(Plain-text document sources)

++++++++

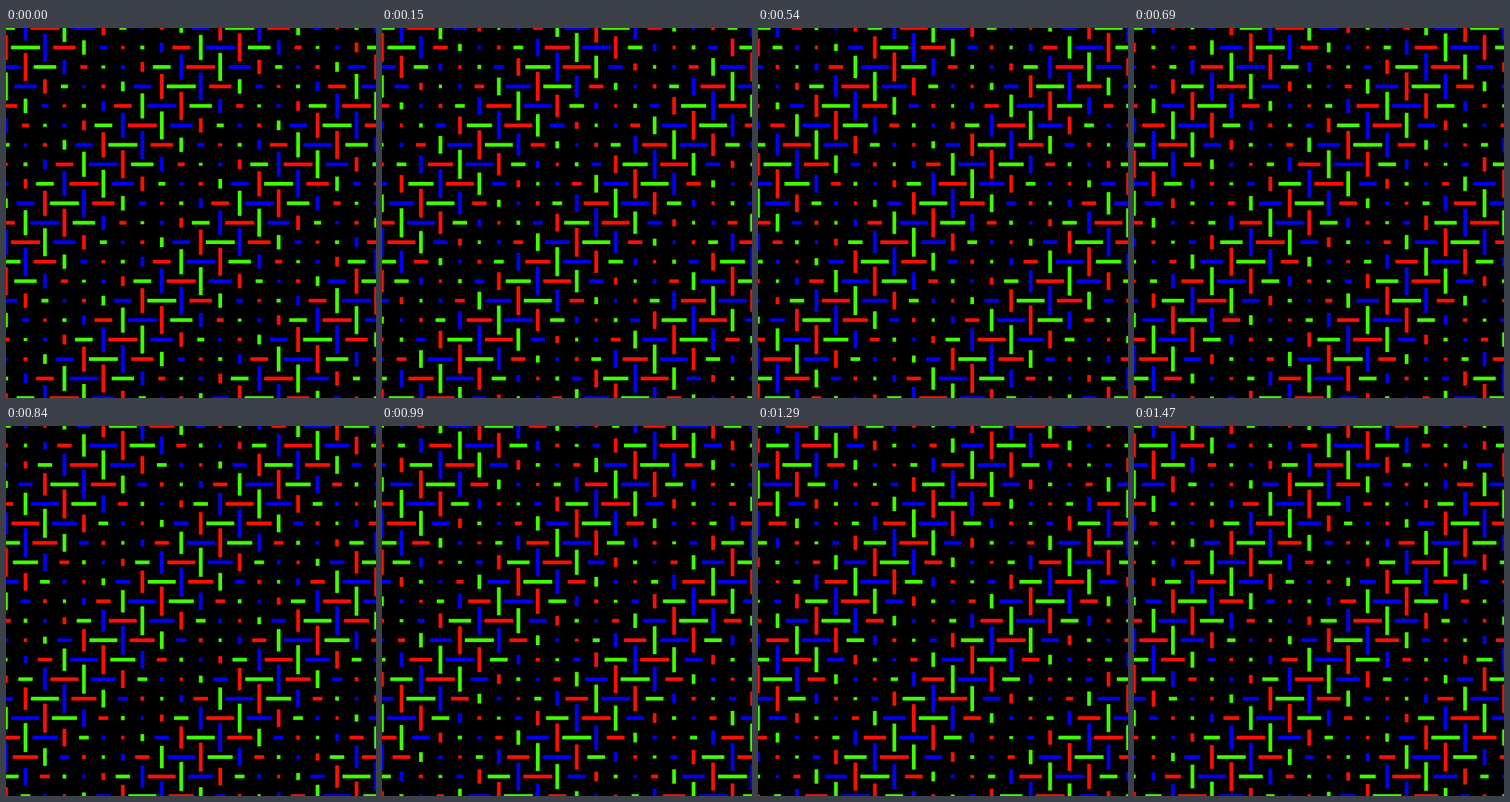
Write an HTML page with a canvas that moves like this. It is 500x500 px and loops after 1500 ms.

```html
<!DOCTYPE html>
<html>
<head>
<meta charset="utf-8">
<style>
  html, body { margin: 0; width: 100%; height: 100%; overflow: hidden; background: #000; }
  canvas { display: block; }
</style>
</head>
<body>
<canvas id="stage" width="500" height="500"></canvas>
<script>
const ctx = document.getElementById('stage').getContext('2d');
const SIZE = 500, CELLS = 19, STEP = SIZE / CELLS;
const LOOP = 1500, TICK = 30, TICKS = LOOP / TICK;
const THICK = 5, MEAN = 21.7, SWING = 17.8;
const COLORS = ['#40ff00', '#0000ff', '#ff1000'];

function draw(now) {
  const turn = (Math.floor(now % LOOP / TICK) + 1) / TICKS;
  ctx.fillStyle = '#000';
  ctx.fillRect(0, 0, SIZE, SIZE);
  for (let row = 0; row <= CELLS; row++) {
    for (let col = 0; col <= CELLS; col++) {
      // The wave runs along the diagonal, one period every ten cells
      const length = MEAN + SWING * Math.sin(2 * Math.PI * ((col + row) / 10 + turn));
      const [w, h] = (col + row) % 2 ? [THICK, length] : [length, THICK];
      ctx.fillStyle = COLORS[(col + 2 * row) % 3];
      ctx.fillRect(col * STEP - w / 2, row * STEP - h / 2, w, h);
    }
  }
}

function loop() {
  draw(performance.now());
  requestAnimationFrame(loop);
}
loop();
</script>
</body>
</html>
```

++++++++

YOUR GOAL
Print each record exactly as it stands, omitting the pictures.

ANSWER BOX
Write an HTML page with a canvas that moves like this. It is 500x500 px and loops after 1500 ms.

```html
<!DOCTYPE html>
<html>
<head>
<meta charset="utf-8">
<style>
  html, body { margin: 0; width: 100%; height: 100%; overflow: hidden; background: #000; }
  canvas { display: block; }
</style>
</head>
<body>
<canvas id="stage" width="500" height="500"></canvas>
<script>
const ctx = document.getElementById('stage').getContext('2d');
const SIZE = 500, CELLS = 19, STEP = SIZE / CELLS;
const LOOP = 1500, TICK = 30, TICKS = LOOP / TICK;
const THICK = 5, MEAN = 21.7, SWING = 17.8;
const COLORS = ['#40ff00', '#0000ff', '#ff1000'];

function draw(now) {
  const turn = (Math.floor(now % LOOP / TICK) + 1) / TICKS;
  ctx.fillStyle = '#000';
  ctx.fillRect(0, 0, SIZE, SIZE);
  for (let row = 0; row <= CELLS; row++) {
    for (let col = 0; col <= CELLS; col++) {
      // The wave runs along the diagonal, one period every ten cells
      const length = MEAN + SWING * Math.sin(2 * Math.PI * ((col + row) / 10 + turn));
      const [w, h] = (col + row) % 2 ? [THICK, length] : [length, THICK];
      ctx.fillStyle = COLORS[(col + 2 * row) % 3];
      ctx.fillRect(col * STEP - w / 2, row * STEP - h / 2, w, h);
    }
  }
}

function loop() {
  draw(performance.now());
  requestAnimationFrame(loop);
}
loop();
</script>
</body>
</html>
```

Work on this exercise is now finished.